- THE PROBLEM: Check every line of the material below, and show those that contain "list".

- DATA FOR THE TASK:
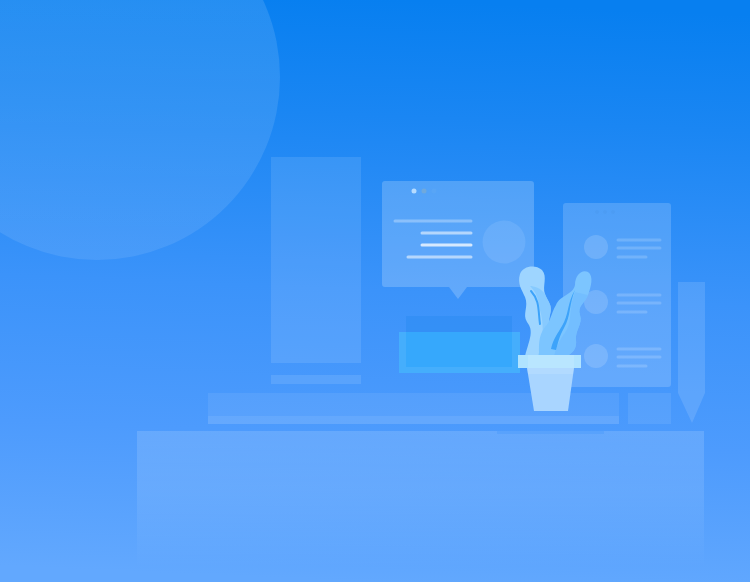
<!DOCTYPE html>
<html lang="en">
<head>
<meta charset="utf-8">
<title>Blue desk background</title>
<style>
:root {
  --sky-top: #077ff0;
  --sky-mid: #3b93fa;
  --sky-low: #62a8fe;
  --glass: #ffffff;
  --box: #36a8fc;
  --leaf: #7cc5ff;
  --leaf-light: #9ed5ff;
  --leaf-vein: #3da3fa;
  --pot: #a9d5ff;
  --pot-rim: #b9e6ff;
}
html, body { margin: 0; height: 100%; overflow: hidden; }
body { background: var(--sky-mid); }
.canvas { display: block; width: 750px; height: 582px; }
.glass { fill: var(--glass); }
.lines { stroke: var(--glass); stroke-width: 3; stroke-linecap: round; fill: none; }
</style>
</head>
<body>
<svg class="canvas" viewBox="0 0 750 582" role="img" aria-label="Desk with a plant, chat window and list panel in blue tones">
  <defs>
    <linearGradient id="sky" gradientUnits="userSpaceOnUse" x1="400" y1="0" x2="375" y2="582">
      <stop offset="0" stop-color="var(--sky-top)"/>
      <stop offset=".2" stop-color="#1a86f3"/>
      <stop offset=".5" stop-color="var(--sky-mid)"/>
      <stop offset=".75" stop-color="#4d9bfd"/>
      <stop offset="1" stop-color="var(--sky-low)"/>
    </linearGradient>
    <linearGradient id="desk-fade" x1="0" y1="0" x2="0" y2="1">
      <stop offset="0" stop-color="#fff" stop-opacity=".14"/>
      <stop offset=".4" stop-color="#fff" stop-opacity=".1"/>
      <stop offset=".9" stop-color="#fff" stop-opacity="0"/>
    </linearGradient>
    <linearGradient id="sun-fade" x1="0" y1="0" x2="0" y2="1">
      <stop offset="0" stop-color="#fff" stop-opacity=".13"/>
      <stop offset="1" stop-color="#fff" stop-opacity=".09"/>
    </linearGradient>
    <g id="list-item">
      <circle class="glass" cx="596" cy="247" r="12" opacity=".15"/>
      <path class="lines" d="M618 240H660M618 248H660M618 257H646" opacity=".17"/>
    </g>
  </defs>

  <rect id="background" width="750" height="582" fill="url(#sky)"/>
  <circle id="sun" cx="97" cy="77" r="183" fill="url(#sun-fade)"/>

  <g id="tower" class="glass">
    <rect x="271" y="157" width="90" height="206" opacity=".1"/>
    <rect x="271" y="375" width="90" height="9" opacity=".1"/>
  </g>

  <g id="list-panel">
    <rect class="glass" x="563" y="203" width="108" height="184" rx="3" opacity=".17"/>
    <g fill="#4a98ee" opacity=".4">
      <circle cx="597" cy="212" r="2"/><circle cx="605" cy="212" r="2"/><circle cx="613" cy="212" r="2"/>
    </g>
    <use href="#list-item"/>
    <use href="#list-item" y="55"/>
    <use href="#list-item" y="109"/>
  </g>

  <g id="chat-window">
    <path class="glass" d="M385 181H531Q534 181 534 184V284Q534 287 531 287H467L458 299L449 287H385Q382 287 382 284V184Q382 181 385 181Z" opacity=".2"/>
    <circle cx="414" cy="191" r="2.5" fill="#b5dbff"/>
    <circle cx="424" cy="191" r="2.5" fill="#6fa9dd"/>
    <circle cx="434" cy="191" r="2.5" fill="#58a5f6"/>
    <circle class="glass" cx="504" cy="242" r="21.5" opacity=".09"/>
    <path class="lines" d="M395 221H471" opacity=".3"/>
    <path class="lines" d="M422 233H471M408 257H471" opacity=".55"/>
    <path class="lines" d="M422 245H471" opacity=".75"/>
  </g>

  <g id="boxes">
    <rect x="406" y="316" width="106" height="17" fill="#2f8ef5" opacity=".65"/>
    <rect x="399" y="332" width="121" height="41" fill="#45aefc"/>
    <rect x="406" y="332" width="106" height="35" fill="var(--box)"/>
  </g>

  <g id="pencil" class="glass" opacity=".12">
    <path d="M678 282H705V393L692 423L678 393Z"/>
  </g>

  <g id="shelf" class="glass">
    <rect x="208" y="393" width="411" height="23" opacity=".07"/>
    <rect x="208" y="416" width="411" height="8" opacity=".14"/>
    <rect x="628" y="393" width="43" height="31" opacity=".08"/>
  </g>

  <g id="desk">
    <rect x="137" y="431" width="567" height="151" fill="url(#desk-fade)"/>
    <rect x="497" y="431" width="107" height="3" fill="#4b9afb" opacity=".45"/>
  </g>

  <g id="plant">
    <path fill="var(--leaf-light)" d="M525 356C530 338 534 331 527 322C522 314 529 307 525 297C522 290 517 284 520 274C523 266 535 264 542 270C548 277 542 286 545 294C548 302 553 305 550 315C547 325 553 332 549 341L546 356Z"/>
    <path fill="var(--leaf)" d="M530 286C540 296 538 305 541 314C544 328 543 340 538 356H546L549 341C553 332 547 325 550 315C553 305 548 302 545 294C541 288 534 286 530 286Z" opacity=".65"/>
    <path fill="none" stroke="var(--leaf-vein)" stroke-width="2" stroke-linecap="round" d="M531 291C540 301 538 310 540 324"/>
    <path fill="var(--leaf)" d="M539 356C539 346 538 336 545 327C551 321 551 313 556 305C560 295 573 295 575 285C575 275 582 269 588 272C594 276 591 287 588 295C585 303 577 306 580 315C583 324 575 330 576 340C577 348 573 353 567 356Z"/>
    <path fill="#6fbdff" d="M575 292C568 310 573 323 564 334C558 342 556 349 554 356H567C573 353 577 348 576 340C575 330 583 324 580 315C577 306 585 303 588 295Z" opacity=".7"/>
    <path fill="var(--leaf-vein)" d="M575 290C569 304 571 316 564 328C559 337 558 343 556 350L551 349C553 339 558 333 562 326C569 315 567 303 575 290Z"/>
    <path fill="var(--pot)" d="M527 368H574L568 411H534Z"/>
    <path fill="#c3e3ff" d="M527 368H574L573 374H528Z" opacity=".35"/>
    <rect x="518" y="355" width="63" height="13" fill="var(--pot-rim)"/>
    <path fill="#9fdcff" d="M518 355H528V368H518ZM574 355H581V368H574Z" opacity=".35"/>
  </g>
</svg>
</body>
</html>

- RESULT OF THE TASK:
<svg class="canvas" viewBox="0 0 750 582" role="img" aria-label="Desk with a plant, chat window and list panel in blue tones">
    <g id="list-item">
  <g id="list-panel">
    <use href="#list-item"/>
    <use href="#list-item" y="55"/>
    <use href="#list-item" y="109"/>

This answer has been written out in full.